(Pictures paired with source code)
──────────────────────────────
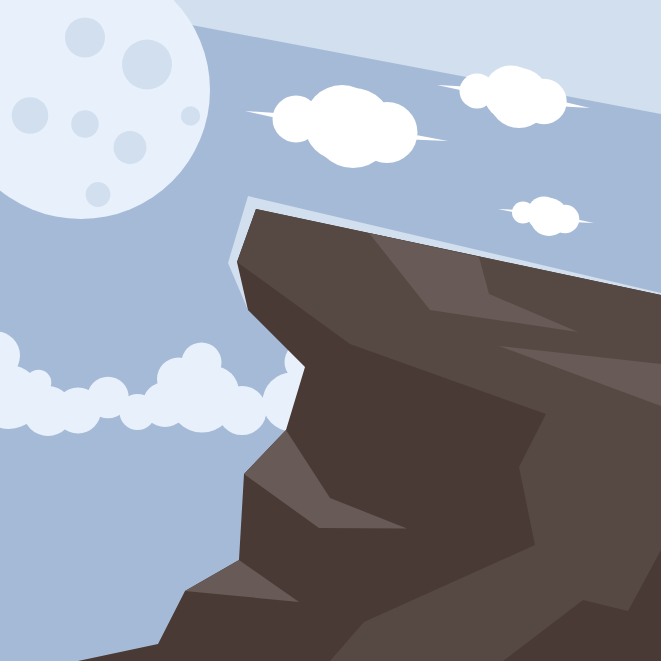
<!DOCTYPE html>
<html lang="en">
<head>
<meta charset="utf-8">
<title>Cliff under the moon</title>
<style>
:root {
  --sky: #a5bad6;
  --haze: #d2dfef;
  --moon: #e8f1fb;
  --cloud: #ffffff;
  --rock-dark: #493a36;
  --rock-mid: #564943;
  --rock-light: #685a56;
}
html, body { margin: 0; overflow: hidden; }
svg { display: block; width: 661px; height: 661px; }
.sky { fill: var(--sky); }
.haze { fill: var(--haze); }
.moon { fill: var(--moon); }
.cloud { fill: var(--cloud); }
.rock-dark { fill: var(--rock-dark); }
.rock-mid { fill: var(--rock-mid); }
.rock-light { fill: var(--rock-light); }
</style>
</head>
<body>
<svg viewBox="0 0 661 661" role="img" aria-label="Rocky cliff above a bank of clouds, with a large cratered moon">
  <defs>
    <g id="wind-cloud">
      <polygon points="245,111 295,113 295,122"/>
      <polygon points="448,141 396,132 396,140"/>
      <circle cx="296" cy="119" r="23.5"/>
      <circle cx="342" cy="117" r="32"/>
      <circle cx="353" cy="125" r="43"/>
      <circle cx="387" cy="132" r="30.5"/>
      <polygon points="296,142 312,138 330,110 300,110"/>
    </g>
  </defs>

  <rect class="sky" width="661" height="661"/>
  <polygon class="haze" points="60,0 661,0 661,114"/>

  <g id="moon">
    <circle class="moon" cx="81" cy="90" r="129"/>
    <g class="haze">
      <circle cx="85" cy="37.5" r="20"/>
      <circle cx="147" cy="64.5" r="25"/>
      <circle cx="30" cy="115.5" r="18.3"/>
      <circle cx="85" cy="124" r="13.8"/>
      <circle cx="190.500" cy="116" r="9.700"/>
      <circle cx="130" cy="147.500" r="16.500"/>
      <circle cx="98" cy="194.500" r="12.400"/>
    </g>
  </g>

  <g id="wind-clouds" class="cloud">
    <g>
      <polygon points="245,111 290,114 290,121"/>
      <polygon points="448,141 400,132 400,139"/>
      <circle cx="296" cy="119" r="23.500"/>
      <circle cx="342" cy="123" r="38"/>
      <circle cx="353" cy="128" r="40"/>
      <circle cx="387" cy="132.500" r="30.500"/>
    </g>
    <g>
      <polygon points="437,85 474,87 474,93"/>
      <polygon points="590,108 556,100 556,106"/>
      <circle cx="477" cy="91" r="17.500"/>
      <circle cx="511" cy="93" r="27.500"/>
      <circle cx="519" cy="98" r="30"/>
      <circle cx="544" cy="101.500" r="22.700"/>
    </g>
    <g>
      <polygon points="498,209 522,210 522,214"/>
      <polygon points="594,223 570,218 570,222"/>
      <circle cx="523" cy="212.500" r="11"/>
      <circle cx="544" cy="213.500" r="17"/>
      <circle cx="549" cy="217" r="19"/>
      <circle cx="565" cy="219" r="14.300"/>
    </g>
  </g>

  <g id="cloud-bank" class="moon">
    <circle cx="-4" cy="355.500" r="24"/>
    <circle cx="9" cy="397" r="32"/>
    <circle cx="38.500" cy="382.500" r="12.800"/>
    <circle cx="48" cy="411" r="25"/>
    <circle cx="78" cy="410.500" r="23"/>
    <circle cx="108" cy="397.500" r="20.800"/>
    <circle cx="137.500" cy="412" r="18"/>
    <circle cx="165" cy="404.500" r="22.500"/>
    <circle cx="178.500" cy="379" r="21.500"/>
    <circle cx="201.500" cy="362.500" r="20"/>
    <circle cx="202" cy="399.500" r="33"/>
    <circle cx="213" cy="392" r="26"/>
    <circle cx="242" cy="410.500" r="24.500"/>
    <circle cx="292" cy="402" r="29.500"/>
    <circle cx="305" cy="362" r="20.500"/>
  </g>

  <g id="cliff">
    <polygon class="haze" points="248,196 661,293 661,296 400,300 248,310 228,263"/>
    <polygon class="rock-dark" points="256,209 661,295 661,661 78,661 158,644 185,591 239,560 244,474 286,430 305,367 248,310 237,262"/>
    <g class="rock-mid">
      <polygon points="256,209 661,295 661,550 628,611 583,600 503,661 330,661 364,622 535,545 519,467 546,414 350,344 237,262"/>
    </g>
    <g class="rock-light">
      <polygon points="369,233 479,257 489,294 578,332 430,310"/>
      <polygon points="499,346 661,364 661,406"/>
      <polygon points="286,430 330,498 407,528.500 319,528 244,474"/>
      <polygon points="239,560 299,602 185,591"/>
    </g>
  </g>
</svg>
</body>
</html>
──────────────────────────────
Your instructions. Determine how many lines of the data above contain the string "html", and answer with the number only.

Task result. 4